With project funding from the Gulf Coast Prairie LCC, partners began developing a new computerized geospatial model, based on Geographic Information System (GIS) and remote sensing technologies, to determine habitat conservation priorities. Expected to be complete later this year, the model is being developed by Texas A&M University-Kingsville, with technical support from several state, federal, and non-profit partners that are part of the Gulf Coast Joint Venture and the Gulf Coast Prairie LCC.

The model takes into account information about mottled duck population objectives and combines that with a host of biological data input related to typical breeding habitats. The model then provides various configurations and analyses to come up with the information partners most need: which specific breeding habitat areas to focus on at any given time to make progress toward the desired self- sustaining population objectives and the most effective set of actions to take to do so.

Collins put it this way: “We know ‘x’ number of high quality breeding habitat acres produces ‘y’ number of ducks per year; so the better the breeding habitat, the better you can influence the population. The new model helps identify the best habitat that’s going to support those population outcomes.”

With that information in hand, partners generally carry out three different habitat treatments: 1) protection of currently valuable wetland/grassland complexes, 2) improvement of grasslands, and 3) improvement of wetlands.

Fortunately, there are a host of programs for advancing wetland and grassland conservation, such as the U.S. Department of Agriculture’s Wildlife Habitat Incentive Program, Environmental Quality Incentive Program, Conservation Reserve Enhancement Program, and others; North American Wetlands Conservation Act grant programs; private land conservation programs; and public land conservation activities.

Improving Over Time
Using the new model, and the above programs to carry out the conservation work, partners will have an even more precise and sustainable path for growing the mottled duck population.

A key benefit of the model is it’s dynamic.
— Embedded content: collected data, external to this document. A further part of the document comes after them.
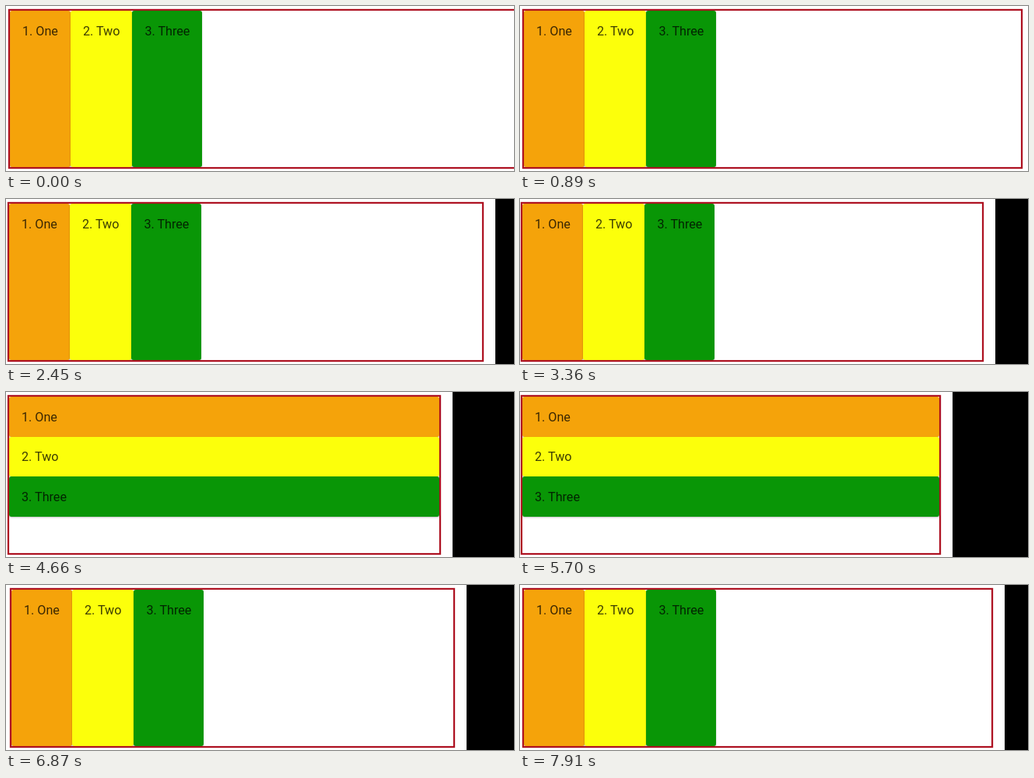
An HTML page that plays this animation: 653 by 213 pixels, repeating every 8000 ms.

```html
<!DOCTYPE html>
<html lang="en">
<head>
<meta charset="utf-8">
<title>Responsive flex cards</title>
<style>
  html, body { margin: 0; width: 100%; height: 100%; overflow: hidden; background: #000; }
  #page { position: absolute; top: 0; left: 0; height: 213px; background: #fff; }
  #box { position: absolute; top: 6px; height: 202px; display: flex; }
  #box.column { flex-direction: column; }
  #box::after {
    content: ""; position: absolute; inset: -2px;
    border: 2px solid #ae1222;
    box-shadow: 0 0 1px #ae1222, inset 0 0 1px #ae1222;
  }
  .card {
    flex: none; padding: 16.5px 16px 15.5px; border-radius: 3px;
    font: 16.15px/19.5px Roboto, sans-serif; white-space: nowrap;
    color: rgba(0, 0, 0, .76);
    box-shadow: 0 1px 2px rgba(0, 0, 0, .25);
  }
  .orange { background: #f5a30a; }
  .yellow { background: #fcff0b; }
  .green { background: #099606; }
</style>
</head>
<body>
<div id="page">
  <div id="box">
    <div class="card orange">1. One</div>
    <div class="card yellow">2. Two</div>
    <div class="card green">3. Three</div>
  </div>
</div>
<script>
  const LOOP = 8000, HOLD = 500, STEP = 130, BREAKPOINT = 582;
  const page = document.getElementById('page');
  const box = document.getElementById('box');

  // Progress from 0 to 1 between two times
  const ramp = (t, from, to) => Math.min(1, Math.max(0, (t - from) / (to - from)));

  // The window is dragged narrower in two pulls, then eased wider again
  const edgeAt = t => 671
    - 60 * ramp(t, 370, 3360) - 13 * ramp(t, 3360, 3880)
    - 24 * ramp(t, 4400, 4660) - 18 * ramp(t, 4660, 5310)
    + 67 * ramp(t, 6090, 7910) ** 0.74;

  // The page sways slightly with the drag
  const driftAt = t => -2 * ramp(t, 1280, 3360)
    + ramp(t, 3880, 4660) - ramp(t, 4660, 5310)
    + 4 * ramp(t, 5960, 6870) - 2 * ramp(t, 6870, 7910);

  function draw(now) {
    const t = now % LOOP;
    const tick = t < HOLD ? 0 : HOLD + Math.floor((t - HOLD) / STEP) * STEP;
    const edge = Math.round(edgeAt(tick));
    const left = 5 + Math.round(driftAt(tick));
    page.style.width = edge + 'px';
    box.style.left = left + 'px';
    box.style.width = edge - 17 - left + 'px';
    box.classList.toggle('column', edge < BREAKPOINT);
    requestAnimationFrame(draw);
  }
  draw(performance.now());
</script>
</body>
</html>
```
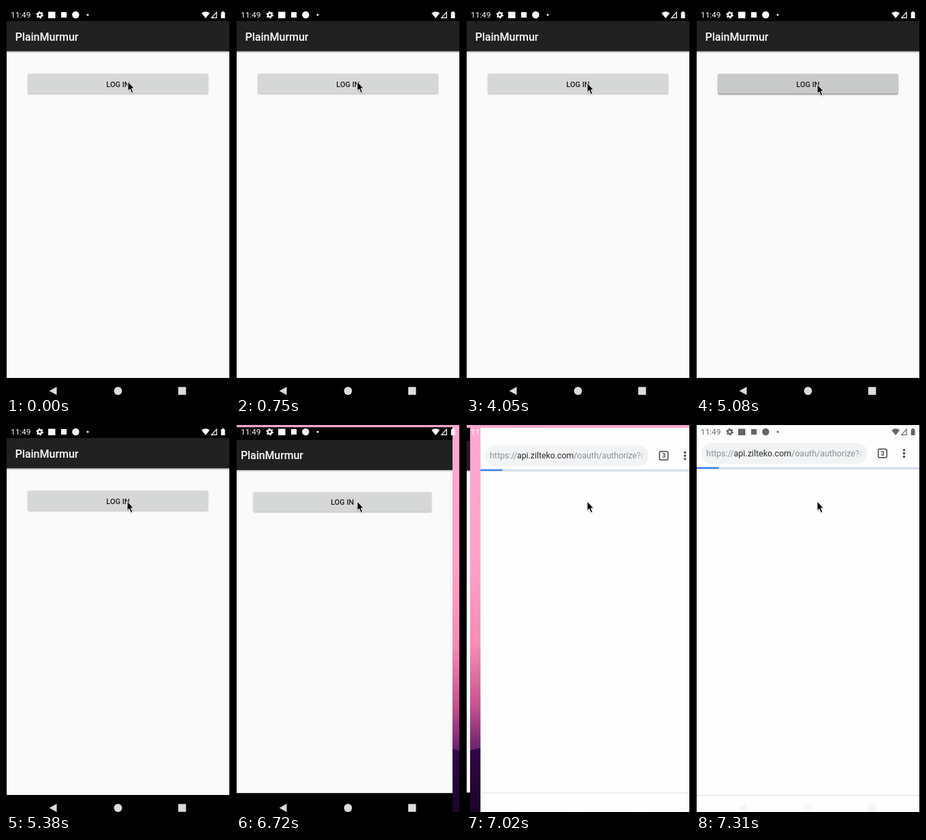
An HTML page that plays this animation: 329x571 px, repeating every 8000 ms.

```html
<!DOCTYPE html>
<html lang="en">
<head>
<meta charset="utf-8">
<title>Log in</title>
<style>
  html, body { margin: 0; width: 100%; height: 100%; overflow: hidden; background: #000; }
  svg { display: block; width: 329px; height: 571px; font-family: Roboto, "Open Sans", sans-serif; }
  .medium { font-weight: 500; }
</style>
</head>
<body>
<svg viewBox="0 0 329 571">
  <defs>
    <linearGradient id="sky" x1="0" y1="0" x2="0" y2="481" gradientUnits="userSpaceOnUse">
      <stop offset="0" stop-color="#ffa8d2"/>
      <stop offset=".45" stop-color="#ffa0c6"/>
      <stop offset=".68" stop-color="#f78bb4"/>
      <stop offset=".86" stop-color="#c8548f"/>
      <stop offset="1" stop-color="#6a1f70"/>
    </linearGradient>
    <linearGradient id="hill" x1="0" y1="0" x2="0" y2="1">
      <stop offset="0" stop-color="#350750"/>
      <stop offset="1" stop-color="#1b0429"/>
    </linearGradient>
    <linearGradient id="drop" x1="0" y1="0" x2="0" y2="1">
      <stop offset="0" stop-opacity=".3"/>
      <stop offset="1" stop-opacity="0"/>
    </linearGradient>
    <linearGradient id="fade">
      <stop offset="0" stop-color="#f1f3f4" stop-opacity="0"/>
      <stop offset="1" stop-color="#f1f3f4"/>
    </linearGradient>
    <filter id="soft" x="-20%" y="-40%" width="140%" height="180%"><feGaussianBlur stdDeviation=".9"/></filter>
    <clipPath id="display"><rect x="1" y="3" width="327" height="568"/></clipPath>
    <clipPath id="address"><rect x="12" y="30" width="232.5" height="30"/></clipPath>
  </defs>

  <rect width="329" height="571"/>
  <g clip-path="url(#display)">
    <rect width="329" height="571" fill="url(#sky)"/>
    <path d="M0 482L53 469.5L68 466L150 474L318 478.5L329 481V571H0Z" fill="url(#hill)"/>

    <g id="app">
      <rect x="1" y="3" width="327" height="580"/>
      <rect x="1" y="66" width="327" height="480" fill="#fafafa"/>
      <rect x="1" y="22" width="327" height="44.5" fill="#212121"/>
      <rect x="1" y="66.5" width="327" height="3" fill="url(#drop)"/>
      <text class="medium" x="13.5" y="50.5" font-size="16" fill="#fff">PlainMurmur</text>
      <rect id="shade" x="32.5" width="264" height="29" rx="1" filter="url(#soft)"/>
      <rect id="button" x="32.5" y="99.5" width="264" height="29" rx="1"/>
      <text class="medium" x="164.5" y="118.5" font-size="11" text-anchor="middle" fill="#1c1c1c">LOG IN</text>
    </g>

    <g id="page">
      <rect x="1" y="3" width="327" height="580" fill="#fefefe"/>
      <rect x="7.5" y="29" width="244" height="31" rx="15.5" fill="#f1f3f4"/>
      <text x="15" y="49" font-size="12.5" fill="#8b8e91" clip-path="url(#address)">https://<tspan fill="#2a2b2d">api.zilteko.com</tspan>/oauth/authorize?client</text>
      <rect x="236" y="32" width="10" height="26" fill="url(#fade)"/>
      <rect x="267.7" y="38.2" width="12.6" height="12.6" rx="2" fill="none" stroke="#444" stroke-width="1.5"/>
      <text x="274" y="47.8" font-size="9" font-weight="700" text-anchor="middle" fill="#444">3</text>
      <g fill="#444">
        <circle cx="305.6" cy="39.6" r="1.7"/><circle cx="305.6" cy="44.5" r="1.7"/><circle cx="305.6" cy="49.4" r="1.7"/>
      </g>
      <rect x="1" y="65" width="327" height="2" fill="#cbdcf3"/>
      <rect x="1" y="67" width="327" height="2.5" fill="url(#drop)" opacity=".4"/>
      <rect x="1" y="65" width="32.5" height="2" fill="#1a73e8"/>
      <rect x="1" y="546" width="327" height="1" fill="#dedede"/>
    </g>

    <g id="nav">
      <path d="M63.5 565L74.5 559V571Z"/>
      <circle cx="164.5" cy="565" r="5.9"/>
      <rect x="253" y="559.3" width="11.4" height="11.4" rx=".8"/>
    </g>

    <g id="status">
      <text x="7" y="17" font-size="11.8">11:49</text>
      <circle cx="49.6" cy="13" r="2.9" fill="none" stroke="currentColor" stroke-width="2.2"/>
      <circle cx="49.6" cy="13" r="4.5" fill="none" stroke="currentColor" stroke-width="1.7" stroke-dasharray="2.2 2.512"/>
      <rect x="62" y="8.5" width="10.5" height="9.5"/>
      <rect x="81" y="9" width="8" height="8"/>
      <circle cx="102.3" cy="13" r="5.2"/>
      <circle cx="120" cy="13" r="1.5"/>
      <path d="M287.2 10.5Q293.2 6 299.2 10.5L293.2 18Z"/>
      <path d="M301.8 17.3H309.3V9.3Z" fill="none" stroke="currentColor" stroke-width="1.2"/>
      <path d="M315.8 9.2H317.4V8H320V9.2H321.6V18H315.8Z"/>
    </g>
  </g>

  <g id="cursor">
    <path d="M1 1V14.6L4 11.9L6.4 17.5L8.9 16.4L6.5 11H10.4Z" opacity=".35" transform="translate(.2 1)" filter="url(#soft)"/>
    <path d="M1 1V14.6L4 11.9L6.4 17.5L8.9 16.4L6.5 11H10.4Z" stroke="#fff" stroke-width="1" stroke-linejoin="round"/>
  </g>
</svg>
<script>
  const LOOP = 8000;
  const PAGE_GAP = 342.5;   // distance between the two sliding screens
  const el = Object.fromEntries([...document.querySelectorAll("g[id], rect[id]")].map(n => [n.id, n]));

  // Each step holds until the next one.
  const cursorSteps = [
    { at: 0, x: 178, y: 110 },
    { at: 750, x: 177, y: 110 },
    { at: 900, x: 177, y: 111 },
    { at: 4050, x: 177, y: 112 },
    { at: 4190, x: 177, y: 113 },
    { at: 4340, x: 177, y: 114 }
  ];
  const slideSteps = [
    { at: 0, scale: 1, shift: 0, status: "#fff", nav: "#dcdcdc" },
    { at: 6720, scale: .989, shift: -8.2, status: "#fff", nav: "#dcdcdc" },
    { at: 6870, scale: .954, shift: -267, status: "#fff", nav: "#fff" },
    { at: 7020, scale: .986, shift: -319.7, status: "#fff", nav: "#fff" },
    { at: 7160, scale: .9966, shift: -337.3, status: "#aaa", nav: "#f8f8f8" },
    { at: 7310, scale: 1, shift: -PAGE_GAP, status: "#666", nav: "#f5f5f5" }
  ];

  const stepAt = (steps, t) => steps.findLast(step => step.at <= t);

  function set(node, attrs) {
    for (const name in attrs) node.setAttribute(name, attrs[name]);
  }

  function place(node, scale, shift) {
    const x = (1 - scale) * 164.5 + shift;
    const y = (1 - scale) * 293;
    set(node, { transform: `translate(${x} ${y}) scale(${scale})` });
  }

  function draw(t) {
    const pointer = stepAt(cursorSteps, t);
    const { scale, shift, status, nav } = stepAt(slideSteps, t);
    const pressed = t >= 5080 && t < 5380;

    set(el.cursor, { transform: `translate(${pointer.x} ${pointer.y})` });
    place(el.app, scale, shift);
    place(el.page, scale, shift + PAGE_GAP * scale);
    set(el.button, { fill: pressed ? "#c8c9c9" : "#d6d7d7" });
    set(el.shade, { y: pressed ? 101 : 100.2, opacity: pressed ? .45 : .3 });
    set(el.status, { fill: status, color: status });
    set(el.nav, { fill: nav });
  }

  const start = performance.now();
  function tick() {
    draw((performance.now() - start) % LOOP);
    requestAnimationFrame(tick);
  }
  tick();
</script>
</body>
</html>
```
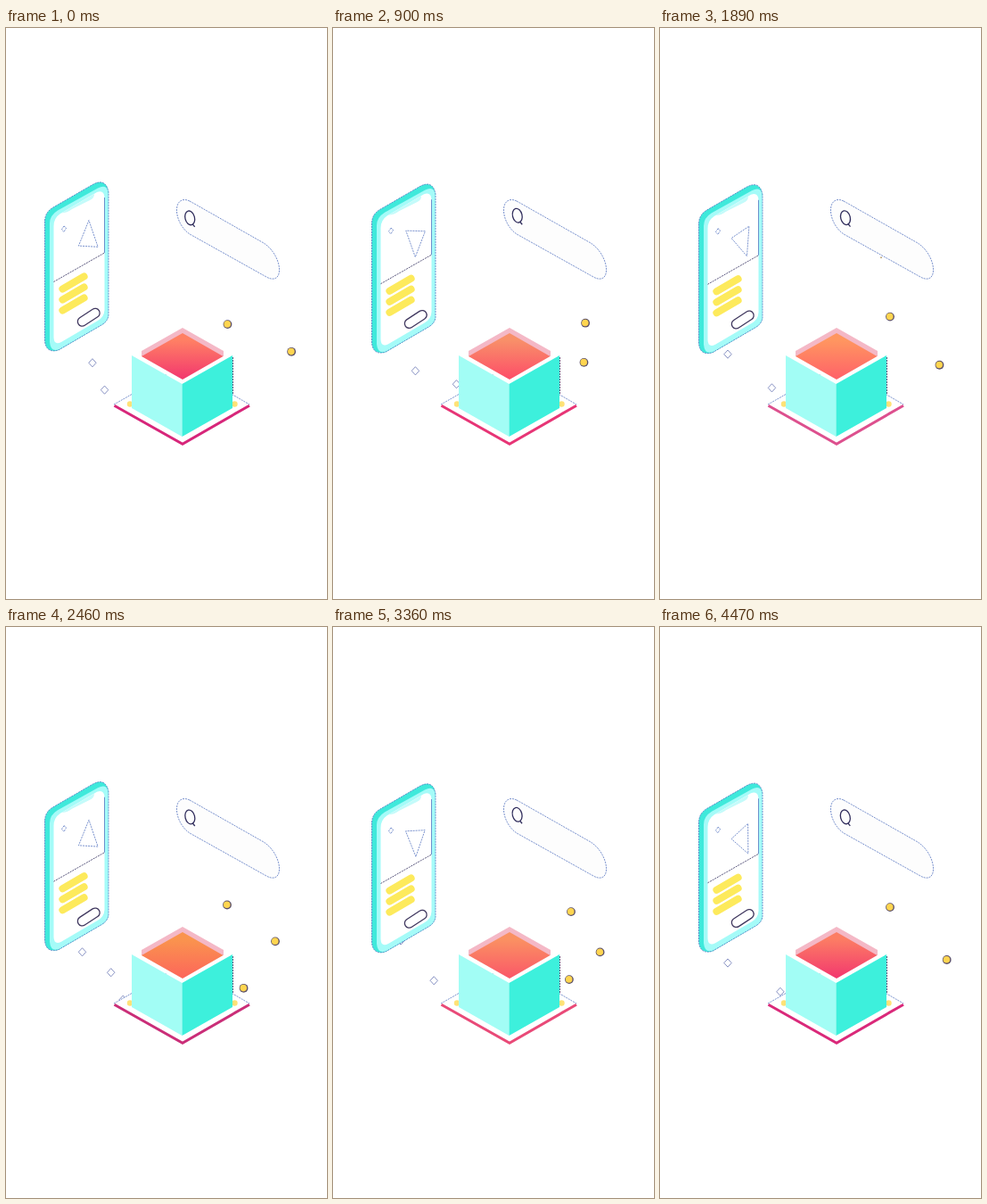
An HTML page for the animation above (4.5 s loop, 360 px wide and 640 px high).

```html
<!DOCTYPE html>
<html lang="en">
<head>
<meta charset="utf-8">
<title>Isometric flow</title>
<style>
  html, body { margin: 0; width: 100%; height: 100%; overflow: hidden; background: #fff; }
  svg { display: block; width: 100vw; height: 100vh; }
  .thin { fill: none; stroke: #3f62b8; stroke-width: .7; }
  .ink { fill: none; stroke: #302d5c; stroke-width: 1.3; }
  .fine { stroke-width: .8; }
  .bars { stroke: #fdea5c; stroke-width: 8.2; stroke-linecap: round; }
  .dots { stroke-dasharray: 2 1; }
</style>
</head>
<body>
<svg viewBox="0 0 360 640">
  <defs>
    <linearGradient id="liquid" x1="0" y1="0" x2="0" y2="1">
      <stop id="hot" offset=".15"/>
      <stop id="deep" offset=".95"/>
    </linearGradient>
    <g id="coin">
      <circle r="4.9" fill="#5c5068"/>
      <circle cx="-.3" cy="-.2" r="3.8" fill="#ffd550"/>
    </g>
    <path id="chip" d="M0-4.6L4.2 0 0 4.6-4.2 0Z" fill="#fff" stroke="#6a76b4" stroke-width=".8"/>
  </defs>

  <g id="flow"></g>

  <g id="phone">
    <path d="M43.5 216Q44 206 53 201L98 175Q112 168 115 184V322Q114 329 107 333L59 361Q45 365 43.5 351Z" fill="#3fe9db"/>
    <path d="M49 219Q49 210 58 204.5L103 179.5Q114 174 115 186V322Q114 329 107 333L60 360Q50 364 49 352Z" fill="#a5fbf8"/>
    <path d="M53.5 222Q53.5 213 61 208L102 184Q110 181 110.5 190V316Q110 324 103 328L62 352Q54 356 53.5 347Z" fill="#fff"/>
    <path d="M62 207.5Q69 207 74 203L94 193Q99 191 99 186Z" fill="#c4fbfa"/>
    <path class="thin dots" d="M43.5 216Q44 206 53 201L98 175Q112 168 115 184V322Q114 329 107 333L59 361Q45 365 43.5 351Z"/>
    <path class="thin" d="M110.5 190V252"/>
    <path class="ink fine dots" d="M53.5 284.5L110.5 252"/>
    <path class="thin dots" d="M65 222l2.6 2-2.6 4.6-2.6-2.6Z"/>
    <path id="tri" class="thin dots"/>
    <path class="bars" d="M63.5 292.5L87.5 278.5M63.5 304.5L87.5 290.5M63.5 316.5L87.5 302.5"/>
    <g stroke-linecap="round">
      <path d="M85.5 329L100 319.5" stroke="#40385f" stroke-width="11.6"/>
      <path d="M85.5 329L100 319.5" stroke="#fff" stroke-width="9"/>
    </g>
  </g>

  <path class="thin dots" style="fill:#fdfdfd" d="M206 194L289 241C300 248 307 262 306.5 272C306 282 299 283 292 279L206 231C197 225 191 213 191.5 203C192 193 199 190.5 206 194Z"/>
  <g id="lens" class="ink">
    <ellipse rx="5.3" ry="8" transform="rotate(-14)"/>
    <path d="M3 7L5.5 10"/>
  </g>

  <path d="M121 422L198 378 273 422 198 466Z" fill="#fff"/>
  <path class="thin dots" d="M121 422L198 378 273 422"/>
  <path id="edge" d="M121.5 423.2L198 466.2 273 423.2" fill="none" stroke-width="3"/>
  <circle cx="139" cy="421.5" r="3.2" fill="#ffe277"/>
  <circle cx="256.5" cy="421.5" r="3.2" fill="#ffe277"/>

  <path d="M141 367L198 335 254 367 198 399Z" fill="#fff"/>
  <path d="M141 367L197.5 399V458L141 426Z" fill="#a2fdf5"/>
  <path d="M254 367L197.5 399V458L254 426Z" fill="#3df0dc"/>
  <path class="ink fine dots" d="M254.5 369V411"/>
  <path d="M198 336L244 362V368H152V362Z" fill="#f4b8c6"/>
  <path d="M198 342L243.5 368 198 394 152 368Z" fill="url(#liquid)"/>
</svg>
<script>
const LOOP = 4500, CYCLE = 2680, TAU = Math.PI * 2;
const COS = Math.cos(Math.PI / 6), SIN = .5;
const get = id => document.getElementById(id);
const clamp = v => Math.max(0, Math.min(1, v));
const wrap = (v, lo, span) => lo + ((v - lo) % span + span) % span;
const wave = (t, period) => (1 - Math.cos(TAU * t / period)) / 2;
const move = (el, x, y, size = 1) =>
  el.setAttribute('transform', `translate(${x.toFixed(2)} ${y.toFixed(2)}) scale(${size.toFixed(3)})`);

// s is the distance from the box; coins shrink away at the bar and at the box.
function coinAt(s, r) {
  const a = (r.right - 256) / COS, b = (r.right - r.col) / COS;
  if (s < a) return [256 + s * COS, 363 + (a - s) * SIN, clamp((s + 3) / 8)];
  if (s < a + b) return [r.right - (s - a) * COS, 363 - (s - a) * SIN];
  const y = 363 - b * SIN - (s - a - b);
  const bar = 256 + (r.col - 248) * SIN / COS;
  return [r.col, y, clamp((y - bar) / 8)];
}

// s is the distance from the corner, negative on the upright part.
function chipAt(s, r) {
  return s < 0 ? [r.col, r.y + s] : [r.col + s * COS, r.y + s * SIN];
}

const routes = [
  { kind: 'coin', right: 339, col: 267, start: 246, lo: -9 },
  { kind: 'coin', right: 320.5, col: 258, start: 75, lo: -24 },
  { kind: 'coin', right: 302, col: 248, start: 115, lo: -45 },
  { kind: 'chip', col: 76, y: 385.7, start: 40, lo: -75 },
  { kind: 'chip', col: 85.5, y: 380.3, start: 106.2, lo: -42 },
  { kind: 'chip', col: 95.3, y: 374.3, start: 2, lo: -60 }
];
const kinds = {
  coin: { at: coinAt, speed: .095, span: .095 * CYCLE },
  chip: { at: chipAt, speed: .109, span: .109 * CYCLE / 2 }
};

for (const r of routes) {
  r.el = document.createElementNS('http://www.w3.org/2000/svg', 'use');
  r.el.setAttribute('href', '#' + r.kind);
  get('flow').append(r.el);
}

// time, liquid top, liquid bottom, plate edge
const tints = [
  [0, [255, 128, 100], [243, 58, 110], [215, 38, 122]],
  [540, [250, 150, 98], [250, 82, 102], [224, 46, 124]],
  [1230, [246, 138, 112], [255, 78, 106], [238, 60, 112]],
  [1890, [255, 150, 96], [255, 100, 104], [221, 80, 142]],
  [2460, [250, 148, 78], [252, 104, 90], [202, 46, 120]],
  [3360, [250, 145, 98], [250, 90, 104], [233, 74, 120]],
  [4500, [252, 124, 100], [243, 58, 110], [218, 40, 122]]
];

function tint(t, k) {
  const i = tints.findIndex(row => row[0] > t);
  const a = tints[i - 1], b = tints[i], f = (t - a[0]) / (b[0] - a[0]);
  return `rgb(${a[k].map((v, j) => Math.round(v + (b[k][j] - v) * f))})`;
}

function triangle(t) {
  const turn = 32 + 72 * wave(t, 2500);
  const pts = [0, 120, 240].map(d => {
    const q = (turn + d) * TAU / 360;
    return (92.5 + 12.5 * Math.cos(q)).toFixed(2) + ' ' + (235 + 19.5 * Math.sin(q)).toFixed(2);
  });
  return `M${pts.join('L')}Z`;
}

function draw(t) {
  for (const r of routes) {
    const k = kinds[r.kind];
    move(r.el, ...k.at(wrap(r.start - k.speed * t, r.lo, k.span), r));
  }
  move(get('phone'), 0, 3 * wave(t, CYCLE / 2));
  get('tri').setAttribute('d', triangle(t));
  const q = TAU * (t / 2500 + .355);
  move(get('lens'), 207 + 1.3 * Math.cos(q), 211.7 + 1.5 * Math.sin(q));
  get('hot').setAttribute('stop-color', tint(t, 1));
  get('deep').setAttribute('stop-color', tint(t, 2));
  get('edge').setAttribute('stroke', tint(t, 3));
}

const begin = performance.now();
function tick() {
  draw((performance.now() - begin) % LOOP);
  requestAnimationFrame(tick);
}
tick();
</script>
</body>
</html>
```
Collins pointed out that one of the best things about it is it will become more effective over time, since better inputs lead to better outputs. As GIS and related mapping capabilities progress, partners will be able to feed the model with better geospatial data. And because they’re doing more intensive evaluation of their efforts, they continue to get better biological information from their monitoring as well. “It all feeds back into your data-hungry model; and the more information you gather, the better you get at predicting outcomes,” Collins explained. Collins also emphasized that the model’s outputs change as new areas are put into conservation. “It’s not static,” he said. “It’s always changing so that the best habitats are always identified, and that helps you stay strategic.”

And that’s conservation in the 21st century.

Last updated: October 3, 2018